Exercising Your Dog Doesn’t Always Relieve Excess Energy
Living with an easily excited Rottweiler and an always energetic Mini Bull Terrier, I pondered if exercising my dogs would really relieve their excess energy. Group class clients were asking me this exact question too. They would walk, jog or run their adolescent dogs for three to four hours per day (divided up) plus daily sessions at the dog park, yet their dogs still had tons of energy. Hum, what’s going on?
Provide Exercise and Mental Stimulation
Overexercising high-energy dogs can, at times, create a very fit high-energy dog who requires more exercise. With the increase in canine obesity, the pet industry is flooding pet parents with “a tired dog is a good dog” motto, which is a good thing, but this concept needs tweaking for some dogs. I’ve witnessed many pet parents go to extreme lengths to exercise their two-year-old or four-year-old Labs and they still bounced off the walls at home. However, you could bounce a quarter off their thighs–they were that fit!
Exercise is good. We know it’s essential so I’m not saying to put away the leash and turn on the TV. 🙂 Instead of jogging your dog for an hour, take a leisurely walk in a new location and allow your dog to sniff to his heart’s content. Providing mental stimulation (sniffing, puzzle solving or playing games) is mentally and physically exhausting. Allow your dog to walk over, sniff and explore certain spots. It’s almost like your dog is posting on his Facebook page. I know it sounds absurd, but it’s true. Sniffing resembles “reading FB posts,” and some dogs decide to post back by “marking.” Instead of hurrying him along, give him plenty of time to “read and answer” back. 🙂

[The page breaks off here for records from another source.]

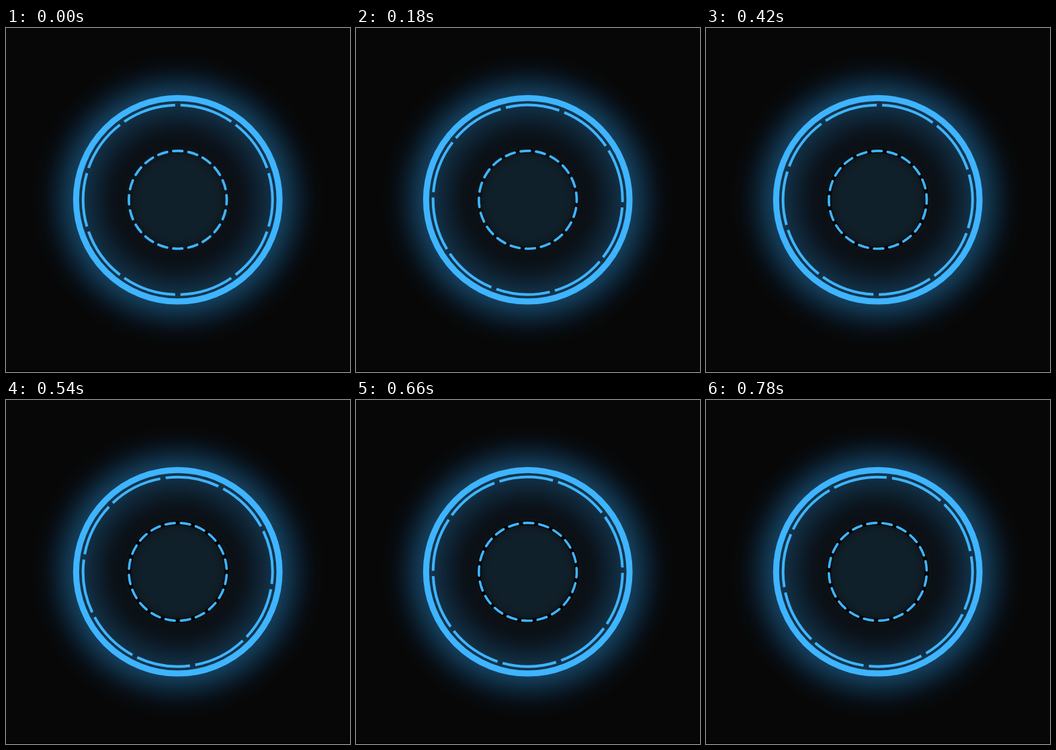
Recreate the animation shown at these times as an HTML page. Size 512x512 px, loop 0.84 s.

```html
<!DOCTYPE html>
<html lang="en">
<head>
<meta charset="utf-8">
<title>Rotating rings</title>
<style>
  html, body { margin: 0; width: 100%; height: 100%; overflow: hidden; background: #070707; }
  svg { display: block; width: 512px; height: 512px; }
  circle { fill: none; stroke: #3fb4ff; }
</style>
</head>
<body>
<svg viewBox="0 0 512 512">
  <defs>
    <radialGradient id="glow" gradientUnits="userSpaceOnUse" cx="0" cy="0" r="220">
      <stop offset="0" stop-color="#10202a"/>
      <stop offset=".24" stop-color="#10202a"/>
      <stop offset=".29" stop-color="#0f1d26"/>
      <stop offset=".33" stop-color="#0c151b"/>
      <stop offset=".37" stop-color="#0b1015"/>
      <stop offset=".44" stop-color="#0b1219"/>
      <stop offset=".5" stop-color="#0c1a26"/>
      <stop offset=".57" stop-color="#0f2536"/>
      <stop offset=".64" stop-color="#123147"/>
      <stop offset=".705" stop-color="#153e5b"/>
      <stop offset=".75" stop-color="#11334b"/>
      <stop offset=".795" stop-color="#0d2638"/>
      <stop offset=".84" stop-color="#0a1a27"/>
      <stop offset=".89" stop-color="#080f16"/>
      <stop offset=".94" stop-color="#070a0c"/>
      <stop offset="1" stop-color="#070707"/>
    </radialGradient>
  </defs>
  <rect y="510" width="512" height="2" fill="#000"/>
  <g transform="translate(255.7 255.7)">
    <circle r="220" style="fill:url(#glow);stroke:none"/>
    <circle r="151.4" stroke-width="9"/>
    <circle id="outer" r="141" stroke-width="4" pathLength="10"
      stroke-dasharray=".91 .09" stroke-dashoffset="-.045"/>
    <circle id="shade" r="72.8" style="stroke:#000" stroke-width="6"/>
    <circle id="inner" r="72.8" stroke-width="3.7" pathLength="20" stroke-linecap="round"
      stroke-dasharray=".6 .4" stroke-dashoffset=".3"/>
  </g>
</svg>
<script>
  const [outer, shade, inner] = ['outer', 'shade', 'inner'].map(id => document.getElementById(id));
  const STEP_MS = 60, STEPS = 14, STEP_DEG = 5;
  const start = performance.now();
  const rotate = (ring, degrees) => ring.setAttribute('transform', `rotate(${degrees - 90})`);

  function draw() {
    const step = Math.floor((performance.now() - start) / STEP_MS) % STEPS;
    rotate(outer, -STEP_DEG * step);
    rotate(inner, STEP_DEG * step);
    shade.setAttribute('opacity', Math.min(0.9, step / 9));
    requestAnimationFrame(draw);
  }
  draw();
</script>
</body>
</html>
```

High-energy dogs thrive moving at breakneck speeds and can literally go from 0 – 100mph in a nanosecond. This is the essence of the AKC sporting group. They were bred for speed and endurance. Convincing your Labrador or Goldendoodle your living room is not a retrieving field can be quite challenging so teach your young or active dog to self-settle. It may seem challenging in the beginning, but ,trust me, every minute you spend teaching this valuable skill is money in the bank. Your dog will soon be able to walk into the living room, plop down on the floor and nap. Ah, wouldn’t this be awesome?